Gather all lines in the data that hold the string "stop".

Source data
====

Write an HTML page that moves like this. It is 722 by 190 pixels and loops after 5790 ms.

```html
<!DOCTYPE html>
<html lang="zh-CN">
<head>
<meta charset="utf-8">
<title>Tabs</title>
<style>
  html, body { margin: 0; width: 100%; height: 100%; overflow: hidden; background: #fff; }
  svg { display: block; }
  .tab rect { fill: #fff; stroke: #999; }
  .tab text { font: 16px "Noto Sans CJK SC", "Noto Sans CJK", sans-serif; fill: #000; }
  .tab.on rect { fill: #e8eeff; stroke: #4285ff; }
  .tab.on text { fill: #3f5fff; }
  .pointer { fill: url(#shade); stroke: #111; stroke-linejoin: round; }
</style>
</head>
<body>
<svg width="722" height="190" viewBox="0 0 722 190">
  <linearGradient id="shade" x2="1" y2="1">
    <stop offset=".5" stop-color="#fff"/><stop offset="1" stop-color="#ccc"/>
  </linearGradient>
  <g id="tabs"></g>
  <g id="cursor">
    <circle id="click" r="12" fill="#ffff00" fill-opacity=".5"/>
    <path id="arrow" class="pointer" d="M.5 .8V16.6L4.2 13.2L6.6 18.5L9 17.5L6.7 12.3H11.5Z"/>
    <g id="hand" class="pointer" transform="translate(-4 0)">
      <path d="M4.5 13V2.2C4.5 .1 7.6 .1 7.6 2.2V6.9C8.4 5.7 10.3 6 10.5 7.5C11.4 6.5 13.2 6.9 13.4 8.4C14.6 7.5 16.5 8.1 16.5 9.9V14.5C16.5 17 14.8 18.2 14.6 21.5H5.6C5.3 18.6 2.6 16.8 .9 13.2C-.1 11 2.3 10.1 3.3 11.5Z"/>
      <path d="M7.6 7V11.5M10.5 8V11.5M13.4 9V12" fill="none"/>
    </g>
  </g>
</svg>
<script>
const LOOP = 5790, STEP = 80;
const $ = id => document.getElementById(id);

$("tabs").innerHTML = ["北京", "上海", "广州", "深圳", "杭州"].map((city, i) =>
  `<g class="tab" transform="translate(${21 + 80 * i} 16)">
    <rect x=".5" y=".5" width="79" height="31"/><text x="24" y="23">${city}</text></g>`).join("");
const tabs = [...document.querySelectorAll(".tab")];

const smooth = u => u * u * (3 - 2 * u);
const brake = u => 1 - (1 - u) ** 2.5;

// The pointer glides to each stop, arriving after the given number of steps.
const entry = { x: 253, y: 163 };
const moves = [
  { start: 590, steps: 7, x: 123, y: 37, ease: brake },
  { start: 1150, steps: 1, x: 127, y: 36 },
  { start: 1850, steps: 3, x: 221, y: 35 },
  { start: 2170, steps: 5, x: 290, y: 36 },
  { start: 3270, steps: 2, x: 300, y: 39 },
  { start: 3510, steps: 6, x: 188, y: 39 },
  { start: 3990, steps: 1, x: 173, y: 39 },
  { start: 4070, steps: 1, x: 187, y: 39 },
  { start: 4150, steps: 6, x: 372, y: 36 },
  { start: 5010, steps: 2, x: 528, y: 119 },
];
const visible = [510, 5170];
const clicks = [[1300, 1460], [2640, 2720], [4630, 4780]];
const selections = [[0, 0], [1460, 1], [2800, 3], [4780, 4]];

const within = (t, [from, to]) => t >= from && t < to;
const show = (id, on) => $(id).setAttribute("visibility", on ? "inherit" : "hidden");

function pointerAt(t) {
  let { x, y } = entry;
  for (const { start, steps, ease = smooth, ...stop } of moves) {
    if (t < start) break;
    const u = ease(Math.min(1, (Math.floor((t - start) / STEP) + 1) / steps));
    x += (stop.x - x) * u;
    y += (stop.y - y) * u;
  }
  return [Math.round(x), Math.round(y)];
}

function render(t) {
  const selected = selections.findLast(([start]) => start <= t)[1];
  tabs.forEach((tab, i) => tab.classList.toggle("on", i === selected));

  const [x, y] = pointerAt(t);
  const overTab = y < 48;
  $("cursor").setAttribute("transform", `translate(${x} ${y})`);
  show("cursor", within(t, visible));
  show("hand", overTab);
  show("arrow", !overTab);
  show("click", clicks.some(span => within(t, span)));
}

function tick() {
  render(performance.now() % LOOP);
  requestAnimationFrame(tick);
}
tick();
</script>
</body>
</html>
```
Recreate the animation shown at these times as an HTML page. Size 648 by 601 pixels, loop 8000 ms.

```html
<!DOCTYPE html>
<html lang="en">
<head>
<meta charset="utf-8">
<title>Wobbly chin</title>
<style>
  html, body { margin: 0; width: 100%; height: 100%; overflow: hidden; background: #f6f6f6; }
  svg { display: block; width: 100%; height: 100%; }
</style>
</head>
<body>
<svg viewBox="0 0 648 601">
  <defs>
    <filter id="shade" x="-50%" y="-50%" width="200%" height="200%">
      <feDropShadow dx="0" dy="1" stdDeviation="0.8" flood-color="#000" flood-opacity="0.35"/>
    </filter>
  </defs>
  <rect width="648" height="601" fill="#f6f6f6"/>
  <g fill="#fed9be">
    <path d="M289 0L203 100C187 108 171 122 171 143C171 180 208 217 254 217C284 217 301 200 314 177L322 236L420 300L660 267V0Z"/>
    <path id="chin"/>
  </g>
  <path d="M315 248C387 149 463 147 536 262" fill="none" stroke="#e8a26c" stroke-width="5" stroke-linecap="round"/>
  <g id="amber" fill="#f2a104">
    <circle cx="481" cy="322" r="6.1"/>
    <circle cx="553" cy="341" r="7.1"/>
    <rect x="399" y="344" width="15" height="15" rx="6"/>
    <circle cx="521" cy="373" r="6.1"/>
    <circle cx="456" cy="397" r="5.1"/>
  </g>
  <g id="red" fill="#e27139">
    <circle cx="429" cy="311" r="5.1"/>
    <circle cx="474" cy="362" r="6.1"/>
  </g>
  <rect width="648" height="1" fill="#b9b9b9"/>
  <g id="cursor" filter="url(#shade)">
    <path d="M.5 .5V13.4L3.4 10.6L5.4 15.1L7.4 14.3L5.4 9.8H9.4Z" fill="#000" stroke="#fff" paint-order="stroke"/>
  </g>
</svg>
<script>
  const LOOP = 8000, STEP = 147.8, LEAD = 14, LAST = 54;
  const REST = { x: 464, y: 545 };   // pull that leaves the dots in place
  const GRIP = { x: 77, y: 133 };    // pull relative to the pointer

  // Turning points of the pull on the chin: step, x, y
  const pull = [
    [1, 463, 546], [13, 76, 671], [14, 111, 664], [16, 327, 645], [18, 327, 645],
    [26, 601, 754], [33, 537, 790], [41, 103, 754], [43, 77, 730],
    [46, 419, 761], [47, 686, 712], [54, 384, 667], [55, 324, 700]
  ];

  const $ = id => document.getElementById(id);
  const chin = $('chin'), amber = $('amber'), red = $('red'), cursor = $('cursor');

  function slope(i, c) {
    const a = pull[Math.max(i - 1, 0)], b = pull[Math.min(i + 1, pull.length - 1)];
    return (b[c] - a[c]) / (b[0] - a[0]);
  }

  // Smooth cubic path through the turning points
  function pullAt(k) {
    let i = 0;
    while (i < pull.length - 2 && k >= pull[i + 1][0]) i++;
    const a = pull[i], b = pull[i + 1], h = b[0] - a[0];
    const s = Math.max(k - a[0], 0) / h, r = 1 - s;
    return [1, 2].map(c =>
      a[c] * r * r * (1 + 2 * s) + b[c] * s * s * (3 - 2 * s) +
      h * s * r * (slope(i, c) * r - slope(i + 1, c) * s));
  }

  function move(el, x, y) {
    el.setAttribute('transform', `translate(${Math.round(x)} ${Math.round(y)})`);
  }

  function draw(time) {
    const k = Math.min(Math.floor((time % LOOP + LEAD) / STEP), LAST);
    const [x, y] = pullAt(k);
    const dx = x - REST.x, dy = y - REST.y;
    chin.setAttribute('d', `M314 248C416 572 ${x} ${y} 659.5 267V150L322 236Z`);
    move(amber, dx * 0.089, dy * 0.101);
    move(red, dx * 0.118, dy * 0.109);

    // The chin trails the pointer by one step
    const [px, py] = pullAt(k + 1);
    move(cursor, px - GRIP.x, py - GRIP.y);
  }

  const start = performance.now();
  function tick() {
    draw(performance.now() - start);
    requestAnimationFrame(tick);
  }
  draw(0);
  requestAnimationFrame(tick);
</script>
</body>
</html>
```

====

--- Solved problem ---
    <stop offset=".5" stop-color="#fff"/><stop offset="1" stop-color="#ccc"/>
// The pointer glides to each stop, arriving after the given number of steps.
  for (const { start, steps, ease = smooth, ...stop } of moves) {
    x += (stop.x - x) * u;
    y += (stop.y - y) * u;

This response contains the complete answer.